Jason Beem's Thursday Column for Feb. 1, 2024

February 1st, 2024

A good Thursday morning! Hope everyone’s week is going well as we cruise into February. Not going to lie, January kind of sucked, so I’m personally happy to see the calendar turn. Since everyone in racing seems to be blogging and discussing influencers and racing marketing, I thought I’d stay completely away from those topics this week. I always say when it comes to marketing, everyone thinks what they think is the right way to do it. I’m convinced most don’t really know anything about it, me included.

But today, I wanted to write about domination and huge performances. I wrote last Thursday about how the Pegasus World Cup (G1) had never really been an exciting race since it was introduced in 2017. It’s always been open-length winners who were obvious winners at the top of the lane.
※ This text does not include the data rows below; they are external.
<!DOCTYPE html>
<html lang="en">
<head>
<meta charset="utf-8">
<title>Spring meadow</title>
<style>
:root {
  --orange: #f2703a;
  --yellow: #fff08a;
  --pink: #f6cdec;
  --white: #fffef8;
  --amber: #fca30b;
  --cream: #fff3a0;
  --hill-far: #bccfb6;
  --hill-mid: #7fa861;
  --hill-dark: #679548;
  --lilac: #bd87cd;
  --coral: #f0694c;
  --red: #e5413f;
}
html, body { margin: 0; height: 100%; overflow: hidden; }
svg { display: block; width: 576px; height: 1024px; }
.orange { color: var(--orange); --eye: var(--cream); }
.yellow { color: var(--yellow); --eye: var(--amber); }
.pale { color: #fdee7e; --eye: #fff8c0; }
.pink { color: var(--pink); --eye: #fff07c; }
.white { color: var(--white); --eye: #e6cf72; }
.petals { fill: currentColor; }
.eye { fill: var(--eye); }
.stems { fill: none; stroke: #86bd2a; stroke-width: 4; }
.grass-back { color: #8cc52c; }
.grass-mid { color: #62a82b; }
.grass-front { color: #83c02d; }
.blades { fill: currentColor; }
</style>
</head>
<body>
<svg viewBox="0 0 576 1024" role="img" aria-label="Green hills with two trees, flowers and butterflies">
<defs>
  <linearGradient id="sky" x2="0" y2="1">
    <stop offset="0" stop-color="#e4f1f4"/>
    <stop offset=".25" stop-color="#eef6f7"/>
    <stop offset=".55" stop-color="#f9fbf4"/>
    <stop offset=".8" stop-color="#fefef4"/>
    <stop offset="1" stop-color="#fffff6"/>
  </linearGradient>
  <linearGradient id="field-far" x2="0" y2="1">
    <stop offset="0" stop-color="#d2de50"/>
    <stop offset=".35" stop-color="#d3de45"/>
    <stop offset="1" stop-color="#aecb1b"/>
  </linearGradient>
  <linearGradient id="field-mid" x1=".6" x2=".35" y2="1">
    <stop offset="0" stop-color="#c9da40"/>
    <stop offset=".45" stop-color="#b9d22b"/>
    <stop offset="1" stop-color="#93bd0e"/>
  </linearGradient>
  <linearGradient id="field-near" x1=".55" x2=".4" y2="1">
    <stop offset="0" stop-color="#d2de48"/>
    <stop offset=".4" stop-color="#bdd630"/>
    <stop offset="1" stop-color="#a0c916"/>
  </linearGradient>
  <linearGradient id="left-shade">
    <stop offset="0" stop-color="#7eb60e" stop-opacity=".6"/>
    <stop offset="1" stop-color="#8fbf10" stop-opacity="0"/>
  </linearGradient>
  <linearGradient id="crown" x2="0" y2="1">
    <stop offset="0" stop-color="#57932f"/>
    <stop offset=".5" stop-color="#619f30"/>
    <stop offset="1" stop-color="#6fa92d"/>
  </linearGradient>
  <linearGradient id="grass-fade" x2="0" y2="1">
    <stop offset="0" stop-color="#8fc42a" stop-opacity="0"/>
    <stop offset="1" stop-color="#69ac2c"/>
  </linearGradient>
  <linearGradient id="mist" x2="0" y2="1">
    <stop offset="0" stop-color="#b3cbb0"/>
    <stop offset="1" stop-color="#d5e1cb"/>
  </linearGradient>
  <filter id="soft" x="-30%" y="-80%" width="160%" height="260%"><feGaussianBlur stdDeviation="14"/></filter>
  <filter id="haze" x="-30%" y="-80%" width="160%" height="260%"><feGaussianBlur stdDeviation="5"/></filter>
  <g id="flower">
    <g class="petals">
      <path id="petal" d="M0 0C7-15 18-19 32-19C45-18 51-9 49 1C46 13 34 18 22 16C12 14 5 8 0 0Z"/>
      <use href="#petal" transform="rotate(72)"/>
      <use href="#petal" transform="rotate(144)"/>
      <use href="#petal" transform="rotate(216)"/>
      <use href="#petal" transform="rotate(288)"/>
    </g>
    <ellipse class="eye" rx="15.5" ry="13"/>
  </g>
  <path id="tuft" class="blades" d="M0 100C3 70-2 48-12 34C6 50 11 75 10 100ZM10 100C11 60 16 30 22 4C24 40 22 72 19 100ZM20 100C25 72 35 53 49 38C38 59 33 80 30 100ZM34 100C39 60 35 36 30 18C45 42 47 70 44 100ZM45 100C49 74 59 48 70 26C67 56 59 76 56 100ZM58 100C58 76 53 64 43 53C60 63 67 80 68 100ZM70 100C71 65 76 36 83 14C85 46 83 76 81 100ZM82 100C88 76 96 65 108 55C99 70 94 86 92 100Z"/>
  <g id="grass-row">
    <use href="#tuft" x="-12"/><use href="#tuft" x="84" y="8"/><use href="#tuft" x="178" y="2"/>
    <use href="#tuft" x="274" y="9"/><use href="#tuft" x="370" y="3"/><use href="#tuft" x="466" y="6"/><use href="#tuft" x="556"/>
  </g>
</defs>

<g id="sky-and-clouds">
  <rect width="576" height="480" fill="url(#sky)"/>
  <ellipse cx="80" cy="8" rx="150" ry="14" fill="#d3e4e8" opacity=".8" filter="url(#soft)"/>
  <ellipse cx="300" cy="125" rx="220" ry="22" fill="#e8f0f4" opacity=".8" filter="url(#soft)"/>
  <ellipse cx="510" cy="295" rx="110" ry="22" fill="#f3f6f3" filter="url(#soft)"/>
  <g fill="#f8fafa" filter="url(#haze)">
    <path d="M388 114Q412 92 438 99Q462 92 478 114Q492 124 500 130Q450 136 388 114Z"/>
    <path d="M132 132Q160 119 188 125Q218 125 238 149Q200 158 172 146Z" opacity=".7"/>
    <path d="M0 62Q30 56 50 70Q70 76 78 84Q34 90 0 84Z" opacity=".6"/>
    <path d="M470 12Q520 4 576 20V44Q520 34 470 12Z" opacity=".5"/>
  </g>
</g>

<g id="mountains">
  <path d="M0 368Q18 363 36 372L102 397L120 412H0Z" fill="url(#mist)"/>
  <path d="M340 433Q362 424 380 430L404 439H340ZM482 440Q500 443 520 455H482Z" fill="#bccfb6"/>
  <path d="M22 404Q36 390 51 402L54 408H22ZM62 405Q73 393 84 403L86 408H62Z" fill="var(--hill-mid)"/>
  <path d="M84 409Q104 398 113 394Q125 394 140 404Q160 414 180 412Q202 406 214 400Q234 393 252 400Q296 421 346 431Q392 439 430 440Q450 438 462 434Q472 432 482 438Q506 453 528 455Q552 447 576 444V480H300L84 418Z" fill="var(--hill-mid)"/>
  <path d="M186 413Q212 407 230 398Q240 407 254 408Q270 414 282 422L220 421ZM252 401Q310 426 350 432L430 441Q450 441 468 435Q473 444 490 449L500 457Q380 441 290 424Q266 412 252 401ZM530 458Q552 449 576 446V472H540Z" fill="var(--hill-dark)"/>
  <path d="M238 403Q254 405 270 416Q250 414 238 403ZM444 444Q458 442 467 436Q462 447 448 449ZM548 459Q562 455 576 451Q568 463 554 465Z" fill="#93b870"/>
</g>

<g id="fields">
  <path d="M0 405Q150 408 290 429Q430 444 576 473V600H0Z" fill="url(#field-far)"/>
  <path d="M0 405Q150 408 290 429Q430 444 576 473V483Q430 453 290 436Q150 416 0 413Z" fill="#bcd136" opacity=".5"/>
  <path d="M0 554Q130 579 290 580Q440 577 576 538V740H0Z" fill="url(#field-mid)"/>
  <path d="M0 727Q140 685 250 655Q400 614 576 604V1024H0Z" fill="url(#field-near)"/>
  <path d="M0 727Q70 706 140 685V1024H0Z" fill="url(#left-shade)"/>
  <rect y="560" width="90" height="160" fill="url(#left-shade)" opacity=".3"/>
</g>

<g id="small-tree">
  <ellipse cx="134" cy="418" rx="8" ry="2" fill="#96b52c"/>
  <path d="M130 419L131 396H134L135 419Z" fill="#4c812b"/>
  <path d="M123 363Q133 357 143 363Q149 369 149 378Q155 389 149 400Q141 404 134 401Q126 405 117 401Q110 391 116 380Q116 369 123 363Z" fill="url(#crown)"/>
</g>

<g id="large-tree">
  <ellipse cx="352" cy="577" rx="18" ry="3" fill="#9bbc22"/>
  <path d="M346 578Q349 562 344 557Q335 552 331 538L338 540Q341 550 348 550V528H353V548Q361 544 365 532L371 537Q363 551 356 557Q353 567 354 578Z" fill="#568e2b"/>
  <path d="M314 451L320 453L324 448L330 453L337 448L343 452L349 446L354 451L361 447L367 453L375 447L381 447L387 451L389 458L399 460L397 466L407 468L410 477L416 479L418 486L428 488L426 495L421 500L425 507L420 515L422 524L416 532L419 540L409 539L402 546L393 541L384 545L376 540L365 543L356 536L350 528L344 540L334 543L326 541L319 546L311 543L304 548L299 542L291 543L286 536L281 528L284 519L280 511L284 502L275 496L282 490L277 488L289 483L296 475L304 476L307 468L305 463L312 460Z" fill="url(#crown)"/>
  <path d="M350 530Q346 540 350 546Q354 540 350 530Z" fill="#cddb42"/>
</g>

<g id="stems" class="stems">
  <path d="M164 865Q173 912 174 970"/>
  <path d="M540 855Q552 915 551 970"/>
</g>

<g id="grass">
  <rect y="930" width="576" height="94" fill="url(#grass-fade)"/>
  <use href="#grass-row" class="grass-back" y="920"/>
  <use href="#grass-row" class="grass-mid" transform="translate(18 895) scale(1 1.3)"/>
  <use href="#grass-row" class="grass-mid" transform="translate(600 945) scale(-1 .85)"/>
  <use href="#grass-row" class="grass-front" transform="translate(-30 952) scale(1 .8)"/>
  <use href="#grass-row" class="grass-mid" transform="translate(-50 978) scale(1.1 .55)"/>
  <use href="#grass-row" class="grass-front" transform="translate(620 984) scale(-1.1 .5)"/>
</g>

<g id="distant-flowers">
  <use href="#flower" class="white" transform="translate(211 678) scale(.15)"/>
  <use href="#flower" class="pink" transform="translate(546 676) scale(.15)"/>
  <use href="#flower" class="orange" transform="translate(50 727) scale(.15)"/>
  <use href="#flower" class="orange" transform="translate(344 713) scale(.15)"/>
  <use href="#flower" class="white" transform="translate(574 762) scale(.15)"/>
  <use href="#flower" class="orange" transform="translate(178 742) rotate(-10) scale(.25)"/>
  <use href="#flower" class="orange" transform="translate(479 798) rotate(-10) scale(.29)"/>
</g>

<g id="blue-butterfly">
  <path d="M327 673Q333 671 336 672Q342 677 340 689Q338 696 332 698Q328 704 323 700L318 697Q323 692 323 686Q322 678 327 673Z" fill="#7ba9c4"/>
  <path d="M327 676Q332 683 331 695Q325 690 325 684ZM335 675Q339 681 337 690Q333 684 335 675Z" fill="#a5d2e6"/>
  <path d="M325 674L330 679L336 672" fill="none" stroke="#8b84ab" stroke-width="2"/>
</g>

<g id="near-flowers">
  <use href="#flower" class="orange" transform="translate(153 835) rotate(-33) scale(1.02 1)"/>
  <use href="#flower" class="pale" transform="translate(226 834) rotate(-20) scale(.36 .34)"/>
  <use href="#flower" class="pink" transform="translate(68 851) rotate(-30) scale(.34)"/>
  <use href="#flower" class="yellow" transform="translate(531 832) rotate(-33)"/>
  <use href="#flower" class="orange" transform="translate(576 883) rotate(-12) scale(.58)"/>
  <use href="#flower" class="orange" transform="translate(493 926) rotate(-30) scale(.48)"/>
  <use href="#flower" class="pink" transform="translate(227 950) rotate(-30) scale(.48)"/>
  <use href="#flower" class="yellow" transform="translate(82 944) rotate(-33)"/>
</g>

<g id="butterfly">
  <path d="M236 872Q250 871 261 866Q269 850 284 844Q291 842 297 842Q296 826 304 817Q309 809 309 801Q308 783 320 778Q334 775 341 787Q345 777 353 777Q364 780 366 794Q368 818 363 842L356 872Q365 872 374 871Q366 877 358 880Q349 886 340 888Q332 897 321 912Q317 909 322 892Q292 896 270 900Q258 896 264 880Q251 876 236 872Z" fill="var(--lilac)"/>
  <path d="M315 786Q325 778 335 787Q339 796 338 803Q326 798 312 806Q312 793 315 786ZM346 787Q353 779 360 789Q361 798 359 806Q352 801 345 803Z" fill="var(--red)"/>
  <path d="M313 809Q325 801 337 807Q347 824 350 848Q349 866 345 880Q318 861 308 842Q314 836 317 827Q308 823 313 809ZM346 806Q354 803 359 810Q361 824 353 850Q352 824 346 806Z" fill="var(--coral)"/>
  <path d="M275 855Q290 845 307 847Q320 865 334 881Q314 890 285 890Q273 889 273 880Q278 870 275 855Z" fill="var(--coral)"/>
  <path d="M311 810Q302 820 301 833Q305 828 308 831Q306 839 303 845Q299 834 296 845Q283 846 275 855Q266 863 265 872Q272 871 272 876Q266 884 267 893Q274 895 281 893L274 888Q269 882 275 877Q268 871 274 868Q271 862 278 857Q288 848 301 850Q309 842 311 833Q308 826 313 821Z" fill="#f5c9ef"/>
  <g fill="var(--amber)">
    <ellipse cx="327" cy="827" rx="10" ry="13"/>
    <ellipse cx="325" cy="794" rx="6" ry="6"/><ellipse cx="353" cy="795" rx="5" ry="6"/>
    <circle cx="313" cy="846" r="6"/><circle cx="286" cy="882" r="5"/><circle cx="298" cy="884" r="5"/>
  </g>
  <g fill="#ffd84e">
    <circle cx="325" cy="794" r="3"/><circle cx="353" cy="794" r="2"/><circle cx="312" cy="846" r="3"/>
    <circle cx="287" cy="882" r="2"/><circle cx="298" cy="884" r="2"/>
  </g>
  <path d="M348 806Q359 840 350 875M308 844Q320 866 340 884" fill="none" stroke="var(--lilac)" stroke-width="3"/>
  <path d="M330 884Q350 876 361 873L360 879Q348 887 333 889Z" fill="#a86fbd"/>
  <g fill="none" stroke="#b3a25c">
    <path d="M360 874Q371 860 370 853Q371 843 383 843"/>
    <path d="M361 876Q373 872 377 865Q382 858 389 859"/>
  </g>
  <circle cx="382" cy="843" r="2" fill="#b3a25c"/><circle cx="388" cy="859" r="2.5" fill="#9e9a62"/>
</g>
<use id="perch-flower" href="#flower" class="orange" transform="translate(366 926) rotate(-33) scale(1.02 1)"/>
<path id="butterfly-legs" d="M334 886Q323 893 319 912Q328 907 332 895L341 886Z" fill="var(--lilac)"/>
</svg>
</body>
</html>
Well, in 2024, Senor Buscador at least made it a race, as he fell a neck short to National Treasure, and we saw a memorable stretch run with at least some doubt cast in midstretch.

I’ve often remarked that racing is a game where dominance is a bad thing. I know when Tiger Woods used to run away with major championships that the ratings would stay high. People do love to witness greatness. Greatness and domination can be separated a little bit, but they often run hand in hand in racing. Because horse racing is a gambling game, I think it actually deteriorates our real business when races or divisions feature one horse that stands far above the rest. Of course it’s fun to watch Flightline run and beat solid competition, but does it actually make the race interesting? To me, not at all. Another thing with greatness is that it needs to be rare to be special. If lots of horses ran 120 speed figures every month or two, it would make it feel less special, less important, and less great. To me, it’s always absurd when two or three track records fall in a day at a track because the track is souped up and hosting the fastest horses on the circuit. Of course they smash the track records on those occasions. That’s not greatness, it’s just circumstances.

In the last two weeks in the NBA, there have been two 70-point scoring performances by individuals and another two 60-plus point efforts. Four of the top scoring performances in the history of the NBA happened in the last two weeks. If you look at the list of top single-game performances, of course a ton of them are Wilt Chamberlain, as he dominated back in the early 1960s. But a bunch of them are from the last two years. 

It’s the sporadic effort during the '90s and 2000s from Kobe Bryant or Michael Jordan that really jump off the page. Scoring in the NBA is way up, but to me it just shows how much something “great” happening too often can spoil the accomplishment. I’ve seen a whole pile of articles talking about whether it’s a bad thing for the NBA or maybe just a random coincidence. Normally someone having a great game or performance is a great thing. But when it becomes the norm or just too regular, it weakens it. When we see the same trainers have a new horse run off the screen every couple of weeks, it completely loses its luster. These same horses go off at 1-5 in their next starts and dominate and are a free square for some in their Pick 5s, but they just make for uninteresting races.

I feel like the ideal race at any level is one where you can make a case for every horse in the race. Now, of course, there are always going to be favorites and given how the current game is played, there are going to be short-priced favorites regularly. And I know that even the heaviest favorites can go down. But, man, is it discouraging watching huge favorites just jog around the track. I don’t know who it’s fun for other than the connections of that horse. I’m sure it’s great for them. But too much of it I think leads to very uninteresting betting options for our customers, the gamblers.